(Collected data)
::::::::
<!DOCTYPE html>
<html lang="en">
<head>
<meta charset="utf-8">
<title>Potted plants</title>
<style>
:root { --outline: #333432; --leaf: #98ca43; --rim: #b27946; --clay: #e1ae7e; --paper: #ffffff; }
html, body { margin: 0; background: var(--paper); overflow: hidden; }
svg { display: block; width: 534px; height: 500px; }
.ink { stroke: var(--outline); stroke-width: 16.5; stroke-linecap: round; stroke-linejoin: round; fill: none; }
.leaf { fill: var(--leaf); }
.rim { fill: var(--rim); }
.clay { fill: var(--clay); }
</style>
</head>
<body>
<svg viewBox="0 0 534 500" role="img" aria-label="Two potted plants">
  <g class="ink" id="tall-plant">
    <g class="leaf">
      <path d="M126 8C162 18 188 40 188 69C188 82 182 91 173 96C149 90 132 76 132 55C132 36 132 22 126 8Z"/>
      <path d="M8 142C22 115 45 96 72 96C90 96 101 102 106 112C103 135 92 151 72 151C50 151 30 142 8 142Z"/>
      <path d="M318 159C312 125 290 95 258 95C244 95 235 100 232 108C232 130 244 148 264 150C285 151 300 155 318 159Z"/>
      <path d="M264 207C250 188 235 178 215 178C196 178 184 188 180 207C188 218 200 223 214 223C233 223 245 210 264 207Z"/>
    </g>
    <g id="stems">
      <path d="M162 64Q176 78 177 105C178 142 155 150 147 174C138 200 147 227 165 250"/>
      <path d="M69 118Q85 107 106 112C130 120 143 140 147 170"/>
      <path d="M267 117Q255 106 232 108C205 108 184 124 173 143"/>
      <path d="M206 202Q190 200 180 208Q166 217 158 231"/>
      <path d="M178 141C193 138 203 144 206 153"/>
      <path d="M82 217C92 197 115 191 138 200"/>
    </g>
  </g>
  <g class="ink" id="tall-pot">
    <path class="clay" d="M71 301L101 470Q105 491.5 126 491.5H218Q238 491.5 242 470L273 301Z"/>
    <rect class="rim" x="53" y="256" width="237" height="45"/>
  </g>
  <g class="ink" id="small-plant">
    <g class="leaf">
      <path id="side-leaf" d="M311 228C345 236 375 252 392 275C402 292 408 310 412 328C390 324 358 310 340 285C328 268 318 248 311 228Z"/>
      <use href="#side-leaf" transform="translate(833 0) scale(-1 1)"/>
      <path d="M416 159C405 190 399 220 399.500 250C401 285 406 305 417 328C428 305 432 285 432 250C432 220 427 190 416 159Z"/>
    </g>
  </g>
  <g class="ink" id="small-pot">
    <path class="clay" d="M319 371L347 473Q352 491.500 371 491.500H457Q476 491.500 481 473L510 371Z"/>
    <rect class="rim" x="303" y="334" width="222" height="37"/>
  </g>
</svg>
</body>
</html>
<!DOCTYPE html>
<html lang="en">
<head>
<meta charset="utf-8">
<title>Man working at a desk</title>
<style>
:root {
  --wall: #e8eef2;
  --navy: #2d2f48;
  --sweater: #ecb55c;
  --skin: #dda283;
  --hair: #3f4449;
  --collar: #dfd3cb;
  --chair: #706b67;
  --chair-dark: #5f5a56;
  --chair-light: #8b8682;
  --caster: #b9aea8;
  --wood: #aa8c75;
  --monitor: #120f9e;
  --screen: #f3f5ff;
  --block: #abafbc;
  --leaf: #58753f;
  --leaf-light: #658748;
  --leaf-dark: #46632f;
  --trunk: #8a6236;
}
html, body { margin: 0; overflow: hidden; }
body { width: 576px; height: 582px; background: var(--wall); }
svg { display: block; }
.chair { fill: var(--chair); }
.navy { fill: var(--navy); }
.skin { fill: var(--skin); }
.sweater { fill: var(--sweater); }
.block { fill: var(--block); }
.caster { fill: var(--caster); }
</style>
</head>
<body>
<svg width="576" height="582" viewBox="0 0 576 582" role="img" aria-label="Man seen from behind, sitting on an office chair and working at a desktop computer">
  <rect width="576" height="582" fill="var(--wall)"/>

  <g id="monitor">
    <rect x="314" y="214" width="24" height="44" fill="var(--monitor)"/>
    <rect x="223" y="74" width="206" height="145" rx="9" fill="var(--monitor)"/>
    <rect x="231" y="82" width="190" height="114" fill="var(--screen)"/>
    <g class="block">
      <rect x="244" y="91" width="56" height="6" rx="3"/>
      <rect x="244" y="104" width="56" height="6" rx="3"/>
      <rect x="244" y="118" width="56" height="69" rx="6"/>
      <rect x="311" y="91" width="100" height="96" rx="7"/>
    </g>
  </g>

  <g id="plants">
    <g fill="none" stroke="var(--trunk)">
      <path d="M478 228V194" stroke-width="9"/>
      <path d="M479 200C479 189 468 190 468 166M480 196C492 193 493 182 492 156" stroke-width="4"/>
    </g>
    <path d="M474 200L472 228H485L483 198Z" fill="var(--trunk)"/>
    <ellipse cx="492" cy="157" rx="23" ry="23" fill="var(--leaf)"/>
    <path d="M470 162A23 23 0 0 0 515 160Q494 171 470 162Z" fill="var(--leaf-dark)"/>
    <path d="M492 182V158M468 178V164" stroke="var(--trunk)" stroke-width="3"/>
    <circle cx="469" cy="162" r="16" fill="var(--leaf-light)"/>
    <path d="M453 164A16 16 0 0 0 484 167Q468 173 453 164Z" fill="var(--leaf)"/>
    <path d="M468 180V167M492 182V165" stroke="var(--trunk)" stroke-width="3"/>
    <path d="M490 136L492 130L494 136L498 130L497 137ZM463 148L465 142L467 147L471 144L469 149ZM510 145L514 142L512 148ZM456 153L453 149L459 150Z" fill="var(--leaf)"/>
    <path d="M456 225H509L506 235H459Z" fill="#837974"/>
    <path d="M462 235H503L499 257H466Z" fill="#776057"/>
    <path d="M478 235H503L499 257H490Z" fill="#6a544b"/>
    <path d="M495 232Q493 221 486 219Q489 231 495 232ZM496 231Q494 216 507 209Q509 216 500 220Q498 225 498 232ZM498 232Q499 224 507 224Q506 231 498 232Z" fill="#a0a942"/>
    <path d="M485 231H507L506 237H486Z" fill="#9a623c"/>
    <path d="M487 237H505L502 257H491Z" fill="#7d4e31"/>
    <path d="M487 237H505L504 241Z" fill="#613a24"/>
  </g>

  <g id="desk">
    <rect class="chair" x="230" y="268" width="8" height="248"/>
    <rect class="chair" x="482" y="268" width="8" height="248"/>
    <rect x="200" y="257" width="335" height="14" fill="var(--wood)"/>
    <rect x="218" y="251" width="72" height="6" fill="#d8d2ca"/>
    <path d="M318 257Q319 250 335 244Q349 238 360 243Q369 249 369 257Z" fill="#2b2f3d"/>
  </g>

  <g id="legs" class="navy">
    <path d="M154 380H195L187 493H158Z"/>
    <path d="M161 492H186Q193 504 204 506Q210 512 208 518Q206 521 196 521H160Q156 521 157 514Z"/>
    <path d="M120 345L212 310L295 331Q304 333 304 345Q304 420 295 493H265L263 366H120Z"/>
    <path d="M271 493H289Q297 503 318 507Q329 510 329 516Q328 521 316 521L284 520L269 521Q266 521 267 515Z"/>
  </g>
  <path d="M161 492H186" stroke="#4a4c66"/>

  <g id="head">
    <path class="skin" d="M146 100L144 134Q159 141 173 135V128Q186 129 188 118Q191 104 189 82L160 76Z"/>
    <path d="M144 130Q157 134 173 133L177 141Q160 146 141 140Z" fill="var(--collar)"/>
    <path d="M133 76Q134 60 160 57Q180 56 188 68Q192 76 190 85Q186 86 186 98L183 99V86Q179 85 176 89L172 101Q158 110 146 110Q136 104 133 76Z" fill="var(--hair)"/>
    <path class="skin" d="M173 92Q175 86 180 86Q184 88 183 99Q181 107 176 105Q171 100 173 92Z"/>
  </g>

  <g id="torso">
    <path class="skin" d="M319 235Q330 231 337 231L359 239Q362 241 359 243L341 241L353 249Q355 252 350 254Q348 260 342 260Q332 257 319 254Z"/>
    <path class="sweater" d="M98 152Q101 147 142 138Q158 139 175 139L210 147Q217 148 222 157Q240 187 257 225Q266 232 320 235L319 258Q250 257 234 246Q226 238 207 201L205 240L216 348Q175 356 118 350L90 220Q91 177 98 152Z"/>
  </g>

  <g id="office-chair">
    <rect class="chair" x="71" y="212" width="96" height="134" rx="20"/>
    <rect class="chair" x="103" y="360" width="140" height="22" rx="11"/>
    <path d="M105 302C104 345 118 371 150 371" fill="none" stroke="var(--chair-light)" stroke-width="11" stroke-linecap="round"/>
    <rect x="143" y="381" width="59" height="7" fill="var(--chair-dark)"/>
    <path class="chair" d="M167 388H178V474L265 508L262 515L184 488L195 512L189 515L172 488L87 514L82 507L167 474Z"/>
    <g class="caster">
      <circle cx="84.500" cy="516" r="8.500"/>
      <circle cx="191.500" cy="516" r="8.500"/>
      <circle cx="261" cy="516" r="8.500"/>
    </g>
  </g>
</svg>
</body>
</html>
::::::::
Required work => Copy out each line of the records that holds the string "dark".

Exercise answer =>
  --chair-dark: #5f5a56;
  --leaf-dark: #46632f;
    <path d="M470 162A23 23 0 0 0 515 160Q494 171 470 162Z" fill="var(--leaf-dark)"/>
    <rect x="143" y="381" width="59" height="7" fill="var(--chair-dark)"/>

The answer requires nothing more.